Saved entries:

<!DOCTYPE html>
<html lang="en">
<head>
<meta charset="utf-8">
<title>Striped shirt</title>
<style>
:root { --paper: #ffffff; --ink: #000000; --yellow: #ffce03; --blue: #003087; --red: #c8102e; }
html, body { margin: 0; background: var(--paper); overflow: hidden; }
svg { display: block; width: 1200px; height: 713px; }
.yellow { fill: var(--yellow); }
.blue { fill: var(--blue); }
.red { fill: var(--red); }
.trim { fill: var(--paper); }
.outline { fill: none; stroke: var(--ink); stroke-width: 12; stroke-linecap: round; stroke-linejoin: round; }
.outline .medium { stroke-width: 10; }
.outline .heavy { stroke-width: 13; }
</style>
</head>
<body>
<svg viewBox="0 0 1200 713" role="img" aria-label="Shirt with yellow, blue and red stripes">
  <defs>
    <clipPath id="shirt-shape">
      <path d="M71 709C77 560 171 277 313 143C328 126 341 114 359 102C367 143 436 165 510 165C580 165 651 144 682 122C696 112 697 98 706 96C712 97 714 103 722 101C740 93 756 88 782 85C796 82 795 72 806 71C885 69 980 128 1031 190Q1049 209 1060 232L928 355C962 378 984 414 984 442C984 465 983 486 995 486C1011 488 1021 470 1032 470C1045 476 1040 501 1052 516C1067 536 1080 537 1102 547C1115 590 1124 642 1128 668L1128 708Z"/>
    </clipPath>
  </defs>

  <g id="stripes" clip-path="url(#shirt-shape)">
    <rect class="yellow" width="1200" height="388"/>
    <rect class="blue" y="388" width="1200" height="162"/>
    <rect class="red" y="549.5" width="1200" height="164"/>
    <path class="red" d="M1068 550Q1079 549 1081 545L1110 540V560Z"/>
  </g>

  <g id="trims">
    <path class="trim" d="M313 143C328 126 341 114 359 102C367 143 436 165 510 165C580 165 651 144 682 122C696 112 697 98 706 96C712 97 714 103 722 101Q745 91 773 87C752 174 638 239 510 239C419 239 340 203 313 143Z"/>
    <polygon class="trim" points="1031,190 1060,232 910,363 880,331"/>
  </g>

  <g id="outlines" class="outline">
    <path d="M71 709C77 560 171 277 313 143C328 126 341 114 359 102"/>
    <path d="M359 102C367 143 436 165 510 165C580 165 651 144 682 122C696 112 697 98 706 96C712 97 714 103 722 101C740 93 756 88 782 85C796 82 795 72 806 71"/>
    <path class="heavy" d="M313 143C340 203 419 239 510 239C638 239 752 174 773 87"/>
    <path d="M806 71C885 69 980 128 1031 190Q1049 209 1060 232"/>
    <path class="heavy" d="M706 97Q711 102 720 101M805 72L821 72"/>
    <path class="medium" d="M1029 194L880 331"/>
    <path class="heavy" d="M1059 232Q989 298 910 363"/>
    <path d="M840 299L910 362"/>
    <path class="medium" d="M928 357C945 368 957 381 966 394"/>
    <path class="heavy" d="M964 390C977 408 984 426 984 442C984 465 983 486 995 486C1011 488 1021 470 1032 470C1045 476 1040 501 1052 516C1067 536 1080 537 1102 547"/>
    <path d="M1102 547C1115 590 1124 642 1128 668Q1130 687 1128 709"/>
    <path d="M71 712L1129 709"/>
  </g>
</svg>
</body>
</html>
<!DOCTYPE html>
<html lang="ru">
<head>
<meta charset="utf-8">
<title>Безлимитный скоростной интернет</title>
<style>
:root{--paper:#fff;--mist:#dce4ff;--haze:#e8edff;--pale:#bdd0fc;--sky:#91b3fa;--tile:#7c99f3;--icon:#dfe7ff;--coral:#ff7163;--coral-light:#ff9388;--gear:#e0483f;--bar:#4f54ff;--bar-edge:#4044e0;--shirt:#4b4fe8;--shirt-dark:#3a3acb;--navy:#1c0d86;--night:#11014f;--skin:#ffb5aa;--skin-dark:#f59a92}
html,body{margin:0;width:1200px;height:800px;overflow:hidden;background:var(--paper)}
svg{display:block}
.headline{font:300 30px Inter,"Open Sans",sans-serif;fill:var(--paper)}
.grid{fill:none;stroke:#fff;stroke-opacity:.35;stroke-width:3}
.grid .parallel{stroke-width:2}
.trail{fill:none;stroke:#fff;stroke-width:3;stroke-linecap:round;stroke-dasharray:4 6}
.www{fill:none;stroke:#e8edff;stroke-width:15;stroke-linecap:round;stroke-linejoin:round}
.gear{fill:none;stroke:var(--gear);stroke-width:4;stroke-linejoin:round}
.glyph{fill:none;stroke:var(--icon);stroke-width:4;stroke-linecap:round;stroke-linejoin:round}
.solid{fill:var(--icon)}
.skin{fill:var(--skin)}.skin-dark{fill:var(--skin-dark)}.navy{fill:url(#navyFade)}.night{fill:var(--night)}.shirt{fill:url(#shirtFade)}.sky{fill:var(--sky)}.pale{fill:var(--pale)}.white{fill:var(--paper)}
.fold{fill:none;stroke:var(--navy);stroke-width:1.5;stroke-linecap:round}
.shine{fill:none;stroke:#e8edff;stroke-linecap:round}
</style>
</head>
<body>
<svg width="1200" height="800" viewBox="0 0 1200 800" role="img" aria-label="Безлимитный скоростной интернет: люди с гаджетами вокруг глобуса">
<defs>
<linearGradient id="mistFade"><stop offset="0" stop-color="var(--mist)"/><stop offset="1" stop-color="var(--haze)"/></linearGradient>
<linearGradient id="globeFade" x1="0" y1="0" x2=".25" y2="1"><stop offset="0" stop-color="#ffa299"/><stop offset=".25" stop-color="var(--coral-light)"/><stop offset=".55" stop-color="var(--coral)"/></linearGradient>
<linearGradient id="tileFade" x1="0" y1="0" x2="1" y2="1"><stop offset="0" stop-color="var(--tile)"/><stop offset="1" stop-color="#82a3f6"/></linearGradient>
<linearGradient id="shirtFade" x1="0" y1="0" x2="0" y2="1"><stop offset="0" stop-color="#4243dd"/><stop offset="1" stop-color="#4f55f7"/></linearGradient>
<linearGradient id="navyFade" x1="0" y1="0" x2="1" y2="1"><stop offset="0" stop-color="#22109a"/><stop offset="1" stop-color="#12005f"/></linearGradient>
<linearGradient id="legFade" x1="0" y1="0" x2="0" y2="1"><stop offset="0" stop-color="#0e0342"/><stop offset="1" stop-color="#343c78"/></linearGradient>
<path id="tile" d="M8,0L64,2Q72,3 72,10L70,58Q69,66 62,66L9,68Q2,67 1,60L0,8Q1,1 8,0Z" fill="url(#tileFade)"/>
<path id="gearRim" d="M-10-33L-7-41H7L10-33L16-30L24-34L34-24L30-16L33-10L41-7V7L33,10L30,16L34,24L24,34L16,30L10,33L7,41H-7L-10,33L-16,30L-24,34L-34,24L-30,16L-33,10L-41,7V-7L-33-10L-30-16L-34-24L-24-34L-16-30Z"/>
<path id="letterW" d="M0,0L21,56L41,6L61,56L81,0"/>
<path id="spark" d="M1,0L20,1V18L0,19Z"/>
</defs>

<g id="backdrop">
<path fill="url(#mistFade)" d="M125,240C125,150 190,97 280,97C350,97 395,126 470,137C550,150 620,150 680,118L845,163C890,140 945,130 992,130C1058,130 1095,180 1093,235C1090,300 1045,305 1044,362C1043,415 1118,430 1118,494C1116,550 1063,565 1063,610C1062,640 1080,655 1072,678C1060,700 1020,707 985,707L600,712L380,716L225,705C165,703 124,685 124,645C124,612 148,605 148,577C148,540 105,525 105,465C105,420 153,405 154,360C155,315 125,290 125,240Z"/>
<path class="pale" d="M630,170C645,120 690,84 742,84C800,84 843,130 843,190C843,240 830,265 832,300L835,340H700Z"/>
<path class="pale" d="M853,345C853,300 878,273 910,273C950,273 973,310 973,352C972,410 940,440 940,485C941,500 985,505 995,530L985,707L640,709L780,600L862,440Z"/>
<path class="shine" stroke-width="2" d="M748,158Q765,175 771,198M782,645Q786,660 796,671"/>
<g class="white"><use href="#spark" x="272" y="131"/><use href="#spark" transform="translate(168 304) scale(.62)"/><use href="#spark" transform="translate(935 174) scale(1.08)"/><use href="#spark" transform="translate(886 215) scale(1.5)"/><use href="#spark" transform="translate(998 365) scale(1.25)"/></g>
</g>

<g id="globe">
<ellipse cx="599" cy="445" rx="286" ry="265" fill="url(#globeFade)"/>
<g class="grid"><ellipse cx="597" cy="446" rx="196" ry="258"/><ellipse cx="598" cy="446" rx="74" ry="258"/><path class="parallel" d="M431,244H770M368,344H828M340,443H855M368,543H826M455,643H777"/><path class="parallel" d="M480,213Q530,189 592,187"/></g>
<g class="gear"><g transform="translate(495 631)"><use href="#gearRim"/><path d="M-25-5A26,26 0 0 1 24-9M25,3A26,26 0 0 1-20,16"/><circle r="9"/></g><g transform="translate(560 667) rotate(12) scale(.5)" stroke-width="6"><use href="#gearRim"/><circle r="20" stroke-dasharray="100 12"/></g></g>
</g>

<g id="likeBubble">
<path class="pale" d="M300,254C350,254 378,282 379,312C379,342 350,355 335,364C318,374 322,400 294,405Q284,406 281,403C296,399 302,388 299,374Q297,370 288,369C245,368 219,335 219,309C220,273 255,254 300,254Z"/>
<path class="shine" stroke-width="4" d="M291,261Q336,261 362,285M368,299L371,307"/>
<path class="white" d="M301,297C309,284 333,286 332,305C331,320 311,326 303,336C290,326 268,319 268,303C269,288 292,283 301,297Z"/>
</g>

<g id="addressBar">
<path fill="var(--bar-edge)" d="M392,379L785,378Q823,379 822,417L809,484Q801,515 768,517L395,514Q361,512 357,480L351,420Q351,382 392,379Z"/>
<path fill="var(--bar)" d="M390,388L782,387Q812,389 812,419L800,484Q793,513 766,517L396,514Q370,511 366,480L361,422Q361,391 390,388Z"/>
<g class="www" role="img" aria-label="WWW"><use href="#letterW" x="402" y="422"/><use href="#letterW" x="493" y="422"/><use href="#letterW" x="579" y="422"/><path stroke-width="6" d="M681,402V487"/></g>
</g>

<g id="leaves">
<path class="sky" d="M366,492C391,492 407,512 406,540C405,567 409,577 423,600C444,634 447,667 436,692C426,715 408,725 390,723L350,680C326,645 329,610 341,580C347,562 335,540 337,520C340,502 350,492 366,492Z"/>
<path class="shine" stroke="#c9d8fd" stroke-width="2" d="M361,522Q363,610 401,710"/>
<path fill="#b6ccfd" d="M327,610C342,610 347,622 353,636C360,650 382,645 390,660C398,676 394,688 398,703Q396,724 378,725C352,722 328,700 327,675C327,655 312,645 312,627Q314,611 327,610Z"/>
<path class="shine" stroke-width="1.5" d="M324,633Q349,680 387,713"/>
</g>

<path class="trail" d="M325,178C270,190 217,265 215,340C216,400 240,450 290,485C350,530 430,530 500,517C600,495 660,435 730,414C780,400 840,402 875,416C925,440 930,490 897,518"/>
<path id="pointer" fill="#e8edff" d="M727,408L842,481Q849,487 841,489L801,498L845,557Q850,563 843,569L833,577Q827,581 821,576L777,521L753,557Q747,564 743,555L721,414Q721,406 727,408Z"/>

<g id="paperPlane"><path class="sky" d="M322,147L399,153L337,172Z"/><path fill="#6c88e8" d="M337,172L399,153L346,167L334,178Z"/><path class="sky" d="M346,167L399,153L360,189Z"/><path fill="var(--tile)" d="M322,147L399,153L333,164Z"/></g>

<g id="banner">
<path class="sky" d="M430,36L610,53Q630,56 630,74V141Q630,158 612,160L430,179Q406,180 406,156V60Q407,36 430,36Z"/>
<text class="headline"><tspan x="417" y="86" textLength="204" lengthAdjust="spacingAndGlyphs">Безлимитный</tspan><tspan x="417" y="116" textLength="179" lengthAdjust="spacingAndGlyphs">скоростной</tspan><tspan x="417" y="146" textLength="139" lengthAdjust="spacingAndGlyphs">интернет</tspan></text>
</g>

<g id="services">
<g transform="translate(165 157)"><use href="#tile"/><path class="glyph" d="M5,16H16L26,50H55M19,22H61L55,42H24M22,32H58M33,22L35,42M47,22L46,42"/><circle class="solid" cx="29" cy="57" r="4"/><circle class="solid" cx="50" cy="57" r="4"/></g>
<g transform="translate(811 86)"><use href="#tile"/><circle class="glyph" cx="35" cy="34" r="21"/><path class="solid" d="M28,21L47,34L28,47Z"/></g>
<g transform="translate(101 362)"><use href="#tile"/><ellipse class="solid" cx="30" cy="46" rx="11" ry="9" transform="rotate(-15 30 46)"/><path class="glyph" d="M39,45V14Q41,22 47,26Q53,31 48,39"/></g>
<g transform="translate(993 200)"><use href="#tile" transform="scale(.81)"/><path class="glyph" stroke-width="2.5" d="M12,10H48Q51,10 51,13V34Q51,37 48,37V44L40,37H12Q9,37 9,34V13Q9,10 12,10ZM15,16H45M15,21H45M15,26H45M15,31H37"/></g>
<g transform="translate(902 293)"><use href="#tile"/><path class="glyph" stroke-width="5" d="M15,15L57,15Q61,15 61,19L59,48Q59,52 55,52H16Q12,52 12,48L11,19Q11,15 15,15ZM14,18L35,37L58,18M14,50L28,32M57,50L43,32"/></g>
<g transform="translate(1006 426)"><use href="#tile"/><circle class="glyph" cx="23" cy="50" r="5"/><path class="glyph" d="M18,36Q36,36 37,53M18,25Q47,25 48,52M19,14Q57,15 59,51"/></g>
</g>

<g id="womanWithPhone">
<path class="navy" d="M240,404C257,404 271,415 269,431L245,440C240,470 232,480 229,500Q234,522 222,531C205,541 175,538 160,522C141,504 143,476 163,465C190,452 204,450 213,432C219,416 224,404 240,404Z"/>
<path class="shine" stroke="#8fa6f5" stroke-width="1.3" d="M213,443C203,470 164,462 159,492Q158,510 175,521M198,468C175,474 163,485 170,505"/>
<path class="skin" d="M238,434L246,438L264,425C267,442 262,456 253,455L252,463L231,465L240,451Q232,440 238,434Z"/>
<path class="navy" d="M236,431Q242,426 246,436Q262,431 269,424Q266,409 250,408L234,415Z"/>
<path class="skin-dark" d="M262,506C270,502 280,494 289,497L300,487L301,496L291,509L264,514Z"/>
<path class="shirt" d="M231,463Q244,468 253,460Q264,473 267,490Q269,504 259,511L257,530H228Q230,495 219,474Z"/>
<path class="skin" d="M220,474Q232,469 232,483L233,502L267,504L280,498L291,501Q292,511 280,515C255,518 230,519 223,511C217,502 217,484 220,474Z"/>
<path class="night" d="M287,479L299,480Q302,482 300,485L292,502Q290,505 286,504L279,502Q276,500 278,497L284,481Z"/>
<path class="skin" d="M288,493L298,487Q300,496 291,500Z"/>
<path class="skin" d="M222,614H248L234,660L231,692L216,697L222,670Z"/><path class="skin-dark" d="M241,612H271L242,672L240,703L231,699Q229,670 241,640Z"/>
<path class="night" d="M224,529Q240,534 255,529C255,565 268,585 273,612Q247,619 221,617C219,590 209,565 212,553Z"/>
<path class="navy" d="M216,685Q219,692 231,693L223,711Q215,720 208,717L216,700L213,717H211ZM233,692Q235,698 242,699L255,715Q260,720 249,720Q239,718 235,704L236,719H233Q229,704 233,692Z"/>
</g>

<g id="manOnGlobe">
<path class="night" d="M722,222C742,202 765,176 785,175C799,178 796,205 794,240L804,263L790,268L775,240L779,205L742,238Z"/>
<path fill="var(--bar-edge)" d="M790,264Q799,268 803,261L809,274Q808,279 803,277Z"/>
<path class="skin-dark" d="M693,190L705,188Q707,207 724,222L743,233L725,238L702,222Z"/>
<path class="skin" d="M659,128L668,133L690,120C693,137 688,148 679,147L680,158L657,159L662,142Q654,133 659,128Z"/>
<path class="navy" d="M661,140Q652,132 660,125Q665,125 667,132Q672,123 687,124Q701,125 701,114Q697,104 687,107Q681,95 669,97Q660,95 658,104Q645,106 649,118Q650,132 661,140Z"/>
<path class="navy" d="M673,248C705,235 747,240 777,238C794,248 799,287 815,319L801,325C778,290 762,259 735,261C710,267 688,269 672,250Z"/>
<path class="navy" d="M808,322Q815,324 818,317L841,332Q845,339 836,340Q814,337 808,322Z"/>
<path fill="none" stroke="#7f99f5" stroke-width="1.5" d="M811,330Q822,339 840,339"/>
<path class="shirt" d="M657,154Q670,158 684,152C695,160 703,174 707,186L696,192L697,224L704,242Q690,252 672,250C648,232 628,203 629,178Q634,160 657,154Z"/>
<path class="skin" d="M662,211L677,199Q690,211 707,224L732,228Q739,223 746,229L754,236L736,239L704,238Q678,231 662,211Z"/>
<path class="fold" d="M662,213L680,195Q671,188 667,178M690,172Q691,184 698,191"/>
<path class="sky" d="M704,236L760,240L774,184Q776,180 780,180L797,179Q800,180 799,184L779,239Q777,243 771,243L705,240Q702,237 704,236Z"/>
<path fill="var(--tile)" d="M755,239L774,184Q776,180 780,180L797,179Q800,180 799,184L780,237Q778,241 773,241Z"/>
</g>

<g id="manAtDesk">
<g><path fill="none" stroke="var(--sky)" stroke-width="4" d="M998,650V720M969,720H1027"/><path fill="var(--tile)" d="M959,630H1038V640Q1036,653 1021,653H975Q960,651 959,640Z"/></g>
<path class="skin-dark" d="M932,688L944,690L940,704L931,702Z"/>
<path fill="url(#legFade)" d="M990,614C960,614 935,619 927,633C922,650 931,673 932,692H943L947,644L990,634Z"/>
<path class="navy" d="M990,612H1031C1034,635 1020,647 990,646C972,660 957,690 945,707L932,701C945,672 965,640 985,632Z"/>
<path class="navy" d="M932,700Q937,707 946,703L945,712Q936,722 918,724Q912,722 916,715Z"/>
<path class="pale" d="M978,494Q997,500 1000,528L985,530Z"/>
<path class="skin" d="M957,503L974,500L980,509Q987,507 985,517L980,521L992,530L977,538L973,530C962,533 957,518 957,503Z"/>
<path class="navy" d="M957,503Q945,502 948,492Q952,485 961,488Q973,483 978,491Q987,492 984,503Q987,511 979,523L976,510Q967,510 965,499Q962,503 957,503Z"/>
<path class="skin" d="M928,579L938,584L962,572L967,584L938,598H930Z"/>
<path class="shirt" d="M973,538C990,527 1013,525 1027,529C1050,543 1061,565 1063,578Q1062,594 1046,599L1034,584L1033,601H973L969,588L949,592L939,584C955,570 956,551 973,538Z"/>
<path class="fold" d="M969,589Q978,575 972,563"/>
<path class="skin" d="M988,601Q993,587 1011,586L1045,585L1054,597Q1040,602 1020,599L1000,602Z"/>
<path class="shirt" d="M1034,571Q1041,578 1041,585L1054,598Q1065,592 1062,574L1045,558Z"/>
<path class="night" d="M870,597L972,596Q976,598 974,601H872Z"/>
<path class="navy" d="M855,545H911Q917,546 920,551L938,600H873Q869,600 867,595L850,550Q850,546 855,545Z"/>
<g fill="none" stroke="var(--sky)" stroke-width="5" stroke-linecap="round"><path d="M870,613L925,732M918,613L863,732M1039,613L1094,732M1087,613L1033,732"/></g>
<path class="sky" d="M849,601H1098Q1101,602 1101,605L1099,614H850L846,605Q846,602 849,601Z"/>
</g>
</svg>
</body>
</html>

Work request: For this exercise, output exactly the lines above from the line with "0; background: var(--paper);" to the line with "with yellow, blue", counting both, and leave out the rest.

Output of the exercise:
html, body { margin: 0; background: var(--paper); overflow: hidden; }
svg { display: block; width: 1200px; height: 713px; }
.yellow { fill: var(--yellow); }
.blue { fill: var(--blue); }
.red { fill: var(--red); }
.trim { fill: var(--paper); }
.outline { fill: none; stroke: var(--ink); stroke-width: 12; stroke-linecap: round; stroke-linejoin: round; }
.outline .medium { stroke-width: 10; }
.outline .heavy { stroke-width: 13; }
</style>
</head>
<body>
<svg viewBox="0 0 1200 713" role="img" aria-label="Shirt with yellow, blue and red stripes">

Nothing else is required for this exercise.